Fin whales on the decrease in the Gulf of St. Lawrence: A mark-recapture study from 1990 to 2016

 

Anna Schleimer, Julien Delarue, Christian Ramp, Martine Berube, Richard Sears, Per J. Palsbøll, Philip Hammond

 

Abstract:

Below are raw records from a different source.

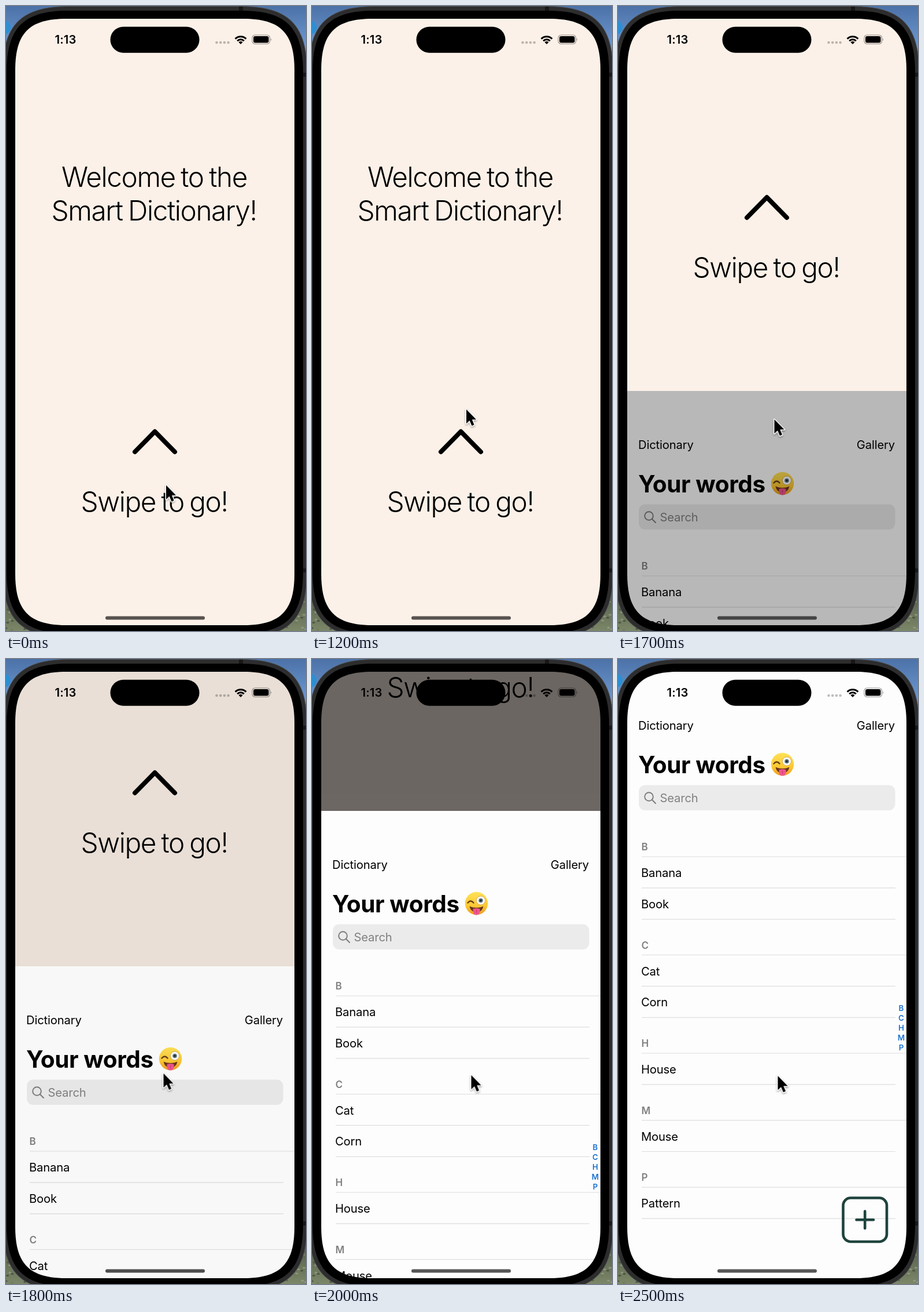
These frames come from a looping animation (519x1078 px, 2.6 s). An HTML page:

```html
<!DOCTYPE html>
<html lang="en">
<head>
<meta charset="utf-8">
<title>Word list</title>
<style>
  html, body { margin: 0; width: 100%; height: 100%; overflow: hidden; background: #000; }
  svg { display: block; width: 519px; height: 1078px; }
  text { font: 400 20.2px Inter, "Open Sans", sans-serif; font-optical-sizing: none; letter-spacing: -.15px; }
  .hero { font-size: 47.7px; font-weight: 300; letter-spacing: -1.4px; word-spacing: -2.5px; text-anchor: middle; }
  .title { font-size: 40.5px; font-weight: 700; letter-spacing: -.4px; }
  .clock { font-weight: 600; letter-spacing: .2px; }
  .head { font-size: 17px; font-weight: 600; fill: #808080; }
  .index { font-size: 13.4px; font-weight: 600; fill: #1a73d4; text-anchor: middle; letter-spacing: 0; }
  .end { text-anchor: end; }
  .line { fill: none; stroke-linecap: round; stroke-linejoin: round; }
</style>
</head>
<body>
<svg viewBox="0 0 519 1078">
  <defs>
    <linearGradient id="sky" x2="0" y2="1">
      <stop stop-color="#4c72a8"/><stop offset="1" stop-color="#75a3dc"/>
    </linearGradient>
    <linearGradient id="grass" x2="0" y2="1">
      <stop stop-color="#4c5743"/><stop offset="1" stop-color="#7c8668"/>
    </linearGradient>
    <linearGradient id="face" x2="0" y2="1">
      <stop stop-color="#ffe257"/><stop offset=".6" stop-color="#fcc935"/><stop offset="1" stop-color="#ee9a22"/>
    </linearGradient>
    <clipPath id="screen"><path id="screenShape"/></clipPath>
    <filter id="shadow" x="-50%" y="-50%" width="200%" height="200%">
      <feDropShadow dx="0" dy="1.5" stdDeviation="1.5" flood-opacity=".4"/>
    </filter>
  </defs>

  <!-- desktop behind the phone -->
  <rect width="519" height="90" fill="url(#sky)"/>
  <circle cx="-4" cy="37" r="12" fill="#2c8fd3"/>
  <rect y="1000" width="519" height="78" fill="url(#grass)"/>
  <g id="blades"></g>

  <!-- phone body -->
  <path id="frame" fill="#2d2d2e" stroke="#55585c"/>
  <path d="M403 1h7v7h-7zM514 115h5v7h-5zM514 970h5v7h-5z" fill="#171717"/>
  <path id="bezel"/>

  <g clip-path="url(#screen)">
    <g id="welcome">
      <rect x="16" y="22" width="483" height="1046" fill="#fcf1e8"/>
      <text class="hero" x="256.5" y="311.5">Welcome to the</text>
      <text class="hero" x="256" y="370">Smart Dictionary!</text>
      <path class="line" d="M223 769L257.5 734L292 769" stroke="#000" stroke-width="8"/>
      <text class="hero" x="256.5" y="872">Swipe to go!</text>
    </g>
    <g id="words">
      <rect x="16" y="22" width="483" height="1046" fill="#fdfdfd"/>
      <text x="35" y="122">Dictionary</text>
      <text class="end" x="479" y="122">Gallery</text>
      <text class="title" x="35" y="196.5">Your words</text>
      <g transform="translate(284.5 181.5)">
        <circle r="19.7" fill="url(#face)"/>
        <path class="line" d="M-15 -1Q-10 -7 -5 -1" stroke="#66401a" stroke-width="2.4"/>
        <circle cx="7.5" cy="-5" r="7.6" fill="#fff" stroke="#c99a3c" stroke-width=".8"/>
        <circle cx="7.5" cy="-5" r="3.8" fill="#5c7686"/>
        <circle cx="7.5" cy="-5" r="1.8" fill="#1d2428"/>
        <path d="M-12 5Q0 10 12 5Q10 15 0 15.5Q-10 15 -12 5Z" fill="#69351a"/>
        <path d="M-6 9.5Q0 7.5 6 9.5V14.5Q5 20 0 20T-6 14.5Z" fill="#f0568f"/>
        <path class="line" d="M0 11V16" stroke="#cb3b70" stroke-width="1.2"/>
      </g>
      <rect x="36" y="217.5" width="443.5" height="43.5" rx="11" fill="#ebebeb"/>
      <g class="line" stroke="#7b7b7d" stroke-width="1.9">
        <circle cx="53.5" cy="237.5" r="7.3"/><path d="M59 243L65 249"/>
      </g>
      <text x="72.5" y="247" fill="#808080">Search</text>
      <g id="list"></g>
      <g class="line" stroke="#1f433d" stroke-width="4.6">
        <rect x="389.5" y="929.5" width="75.5" height="75.5" rx="13"/>
        <path d="M412.5 967.3H442M427.2 952.5V982"/>
      </g>
    </g>
    <rect id="bar" x="172" y="1052.5" width="172" height="6" rx="3"/>
  </g>

  <!-- status bar -->
  <rect x="180.5" y="35.7" width="154" height="45" rx="22.5"/>
  <text class="clock" x="84.5" y="65">1:13</text>
  <g fill-opacity=".25">
    <circle cx="364.5" cy="63" r="2.3"/><circle cx="371.2" cy="63" r="2.3"/>
    <circle cx="377.9" cy="63" r="2.3"/><circle cx="384.6" cy="63" r="2.3"/>
  </g>
  <path d="M406 66L402.5 62.5A5 5 0 0 1 409.5 62.5Z"/>
  <path d="M400.2 60.2A8.2 8.2 0 0 1 411.8 60.2M396.6 56.6A13.3 13.3 0 0 1 415.4 56.6" fill="none" stroke="#000" stroke-width="3"/>
  <rect x="426" y="50" width="30.5" height="15.5" rx="5" fill="none" stroke="#000" stroke-opacity=".4" stroke-width="1.2"/>
  <rect x="428" y="52" width="26.5" height="11.5" rx="3.3"/>
  <path d="M458 55.5Q460 57.8 458 60.2Z" fill-opacity=".45"/>

  <g id="cursor">
    <path d="M0 0V24.5L5.6 19.2L9.5 28.2L13.6 26.5L9.8 17.6H17.2Z" stroke="#fff" stroke-width="3"
      stroke-linejoin="round" paint-order="stroke" filter="url(#shadow)"/>
  </g>
</svg>
<script>
const LOOP = 2600, STEP = 100;
const TOP = 22, BOTTOM = 1068;
const byId = id => document.getElementById(id);

// Rounded box whose corners ease into the sides, as on the phone
function smoothBox(id, x, y, w, h, r) {
  const far = 1.28 * r, near = .355 * r, right = x + w, bottom = y + h;
  byId(id).setAttribute('d', `M${x} ${y + far}
    C${x} ${y + near} ${x + near} ${y} ${x + far} ${y}H${right - far}
    C${right - near} ${y} ${right} ${y + near} ${right} ${y + far}V${bottom - far}
    C${right} ${bottom - near} ${right - near} ${bottom} ${right - far} ${bottom}H${x + far}
    C${x + near} ${bottom} ${x} ${bottom - near} ${x} ${bottom - far}Z`);
}
smoothBox('screenShape', 16, TOP, 483, BOTTOM - TOP, 69);
smoothBox('bezel', 1, 8, 513, 1074, 83);
smoothBox('frame', -6, .5, 527, 1089, 90);

// Word list
const sections = { B: ['Banana', 'Book'], C: ['Cat', 'Corn'], H: ['House'], M: ['Mouse'], P: ['Pattern'] };
const label = (cls, x, y, s) => `<text class="${cls}" x="${x}" y="${y}">${s}</text>`;
const rule = (y, end) => `<path d="M41 ${y}H${end}" stroke="#dedede" stroke-width="1.2"/>`;
let lineY = 341, list = '';
Object.entries(sections).forEach(([letter, words], i) => {
  list += label('head', 40.5, lineY - 11, letter) + rule(lineY, 499);
  for (const word of words) {
    list += label('', 40, lineY + 35, word);
    lineY += 53.9;
    list += rule(lineY, 480);
  }
  lineY += 61.7;
  list += label('index', 490, 607 + i * 16.9, letter);
});
byId('list').innerHTML = list;

// Grass texture in the lower corners
let seed = 7;
const random = () => (seed = seed * 16807 % 2147483647) / 2147483647;
byId('blades').innerHTML = Array.from({ length: 120 }, (_, i) => {
  const x = (i % 2 ? 465 : 0) + random() * 54, y = 1015 + random() * 63;
  const color = ['#39402f', '#a0a78f', '#6c7659'][i % 3];
  return `<ellipse cx="${x}" cy="${y}" rx="2.6" ry="1.5" fill="${color}" opacity=".65"/>`;
}).join('');

// Tracks: [time, value, ...]
const edgeTrack = [[1300, 1068], [1400, 1066], [1500, 932], [2000, 262], [2100, 153],
  [2200, 85], [2300, 48], [2400, 30], [2500, 22]];
const cursorTrack = [[0, 277, 826.5], [200, 276, 819], [500, 272, 777], [800, 268, 725], [1100, 267, 696],
  [1500, 267, 695], [1600, 268, 705], [1700, 270.5, 713], [1900, 274.5, 716.5], [2100, 276.5, 719]];
const barTrack = [[1400, 88, 83, 80], [1500, 51, 51, 50], [1700, 68, 68, 68], [1900, 86, 86, 86]];

function sample(track, t) {
  const next = track.findIndex(key => key[0] > t);
  if (next < 0) return track.at(-1).slice(1);
  if (next === 0) return track[0].slice(1);
  const a = track[next - 1], b = track[next], k = (t - a[0]) / (b[0] - a[0]);
  return a.slice(1).map((v, i) => v + (b[i + 1] - v) * k);
}

function play(id, pose) {
  const frames = [];
  for (let t = 0; t <= LOOP; t += STEP)
    frames.push({ ...pose(Math.min(t, LOOP - STEP)), offset: t / LOOP, easing: 'steps(1, end)' });
  byId(id).animate(frames, { duration: LOOP, iterations: Infinity });
}

const shift = (x, y) => `translate(${x}px, ${y}px)`;
const fade = share => Math.max(0, Math.min(1, 1.95 * share - .02));
const page = (rest, share) => t => {
  const [edge] = sample(edgeTrack, t);
  return { transform: shift(0, edge - rest), opacity: fade(share(edge)) };
};

play('welcome', page(BOTTOM, edge => (edge - TOP) / (BOTTOM - TOP)));
play('words', page(TOP, edge => (BOTTOM - edge) / (BOTTOM - TOP)));
play('cursor', t => ({ transform: shift(...sample(cursorTrack, t)) }));
play('bar', t => ({ fill: `rgb(${sample(barTrack, t).map(Math.round)})` }));
</script>
</body>
</html>
```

Following the exploitation of North Atlantic stocks by commercial whaling in the 20thcentury, fin whales (Balaenoptera physalus) received protection through national and international legislations, aiming to promote the recovery of depleted stocks. However, owing to the ongoing uncertainty about population structure and movement patterns, monitoring through large-scale surveys could fail to detect regional demographic changes. Previous work found indications of a decline in apparent survival rates from 2007 to 2010 in fin whales in the Gulf of St Lawrence, which have been hypothesised to have limited exchange with adjacent populations. Here, we apply mark-recapture models to extended photo-identification data from 1990 to 2016, collected in the northern Gulf of St Lawrence from June to October, to investigate recent evidence for declines in apparent survival and abundance. The data comprised 5000 identifications of 490 individuals. Based on QAIC model selection, the most parsimonious Cormack-Jolly-Seber model included a linear temporal trend in non-calf apparent survival rates, declining from 0.977 (95% CI: 0.962-0.986) in 1990 to 0.903 (95% CI: 0.850-0.938) in 2016. The available super-population from 2010 to 2016 was estimated at 305 individuals (95% CI: 281-329) by POPAN models, with a decreasing temporal trend in recruitment (“probability of entry”). These results, together with the previous abundance estimate of 328 (95% CI: 306 to 350) for the 2004 to 2010 period, provide compelling evidence for a negative trend in fin whale apparent survival and abundance in the Gulf of St Lawrence. The underlying drivers for these trends are likely a combination of higher rates of mortality and permanent emigration. Anthropogenic noise, changes in prey availability, ship strikes, toxic pollutants, and entanglement have been identified as potential threats and their cumulative impacts on fin whales in the Gulf of St Lawrence should be investigated in light of these new results.